### TASK DESCRIPTION:
The lines needed are those below that contain the word "function"; copy each one.

[Opening RECORDED INFORMATION section]

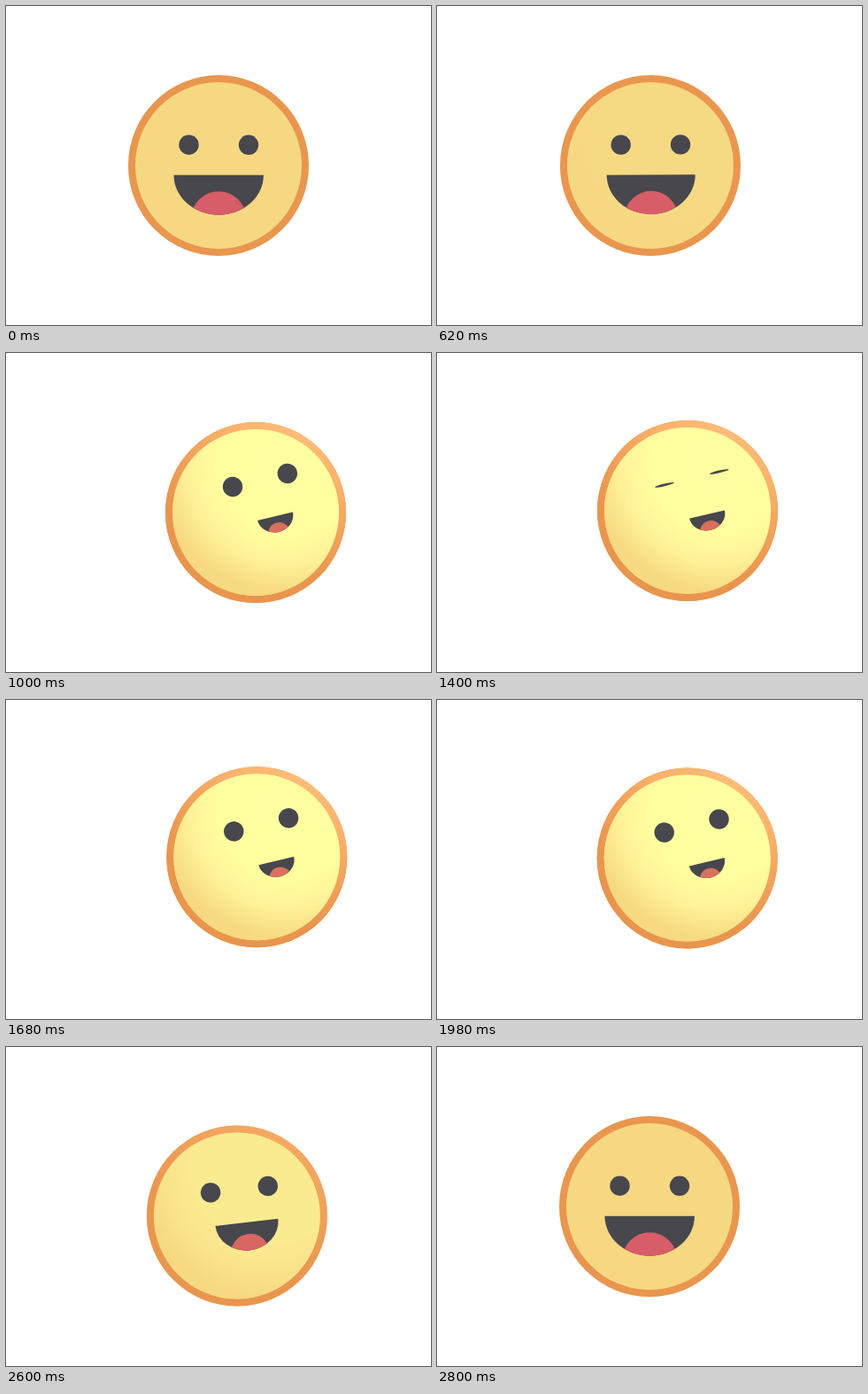
An HTML page with a canvas for the animation above (3 s loop, 480 by 360 pixels).

```html
<!DOCTYPE html>
<html lang="en">
<head>
<meta charset="utf-8">
<title>Smiling face</title>
<style>
  html, body { margin: 0; width: 100%; height: 100%; overflow: hidden; background: #fff; }
  canvas { display: block; }
</style>
</head>
<body>
<canvas id="stage" width="480" height="360"></canvas>
<script>
const ctx = document.getElementById('stage').getContext('2d');
const LOOP = 3000;
const DARK = '#47474d';
const TURN_ANGLE = -13.3 * Math.PI / 180;

const clamp = v => Math.min(1, Math.max(0, v));
const span = (t, from, to) => clamp((t - from) / (to - from));
const smooth = v => v * v * (3 - 2 * v);
const mix = (a, b, p) => a + (b - a) * p;

// Symmetric ease with a brisk start and end
function glide(v) {
  const a = v ** 1.3, b = (1 - v) ** 1.3;
  return a / (a + b);
}

function ellipse(x, y, rx, ry, fill, end = Math.PI * 2) {
  ctx.beginPath();
  ctx.ellipse(x, y, rx, ry, 0, 0, end);
  ctx.fillStyle = fill;
  ctx.fill();
}

function radial(x, y, r, stops) {
  const g = ctx.createRadialGradient(x, y, 0, x, y, r);
  stops.forEach(([at, color]) => g.addColorStop(at, color));
  return g;
}

const rimGlow = radial(45, -85, 190, [
  [0, '#ffbd79'], [.4, '#fab26c'], [.85, '#e9954d'], [1, '#e9954d']
]);
const skinGlow = radial(34, -52, 160, [
  [0, '#ffffa1'], [.48, '#fffe9f'], [.68, '#fff298'], [.9, '#f6d980'], [1, '#f6d980']
]);

// Runs a drawing in a local frame
function at(x, y, angle, scaleX, scaleY, paint) {
  ctx.save();
  ctx.translate(x, y);
  ctx.rotate(angle);
  ctx.scale(scaleX, scaleY);
  paint();
  ctx.restore();
}

function drawMouth(turn) {
  ellipse(0, 0, 50.7, 45, DARK, Math.PI);
  ctx.clip();
  const tongue = [mix(215, 217, turn), mix(93, 112, turn), mix(104, 93, turn)];
  ellipse(0, 49.5, 31, 31, `rgb(${tongue})`);
}

function drawFace(turn, blink) {
  ellipse(0, 0, 102, 102, '#e9964e');
  ctx.globalAlpha = turn;
  ellipse(0, 0, 102, 102, rimGlow);
  ctx.globalAlpha = 1;
  ellipse(0, 0, 94, 94, '#f6d882');
  ctx.globalAlpha = turn;
  ellipse(0, 0, 94, 94, skinGlow);
  ctx.globalAlpha = 1;

  const angle = TURN_ANGLE * turn;
  const open = 1 - .88 * blink;
  at(mix(-33.5, -26, turn), mix(-23.3, -29, turn), angle, 1, open,
    () => ellipse(0, 0, 11.2, 11.2, DARK));
  at(mix(34, 35.8, turn), mix(-23.2, -44, turn), angle, 1, open,
    () => ellipse(0, 0, 11.2, 11.2, DARK));

  const size = mix(1, .404, turn);
  at(mix(.2, 22, turn), mix(10.7, 4.2, turn), angle, size, size, () => drawMouth(turn));
}

function draw(t) {
  const turn = glide(span(t, 600, 1000)) - glide(span(t, 2400, 2800));
  const lift = smooth(span(t, 1000, 1600)) - smooth(span(t, 1600, 2400));
  const blink = smooth(span(t, 1270, 1390)) - smooth(span(t, 1410, 1530));
  const dip = 10.5 * Math.sin(Math.PI * turn) ** 2;

  ctx.fillStyle = '#fff';
  ctx.fillRect(0, 0, 480, 360);
  at(240 + 42 * turn + 1.3 * lift, 180 + dip - 2.8 * lift, 0, 1, 1,
    () => drawFace(turn, blink));
}

function tick() {
  draw(performance.now() % LOOP);
  requestAnimationFrame(tick);
}
tick();
</script>
</body>
</html>
```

[Closing RECORDED INFORMATION section]

### ANSWER SECTION:
function glide(v) {
function ellipse(x, y, rx, ry, fill, end = Math.PI * 2) {
function radial(x, y, r, stops) {
function at(x, y, angle, scaleX, scaleY, paint) {
function drawMouth(turn) {
function drawFace(turn, blink) {
function draw(t) {
function tick() {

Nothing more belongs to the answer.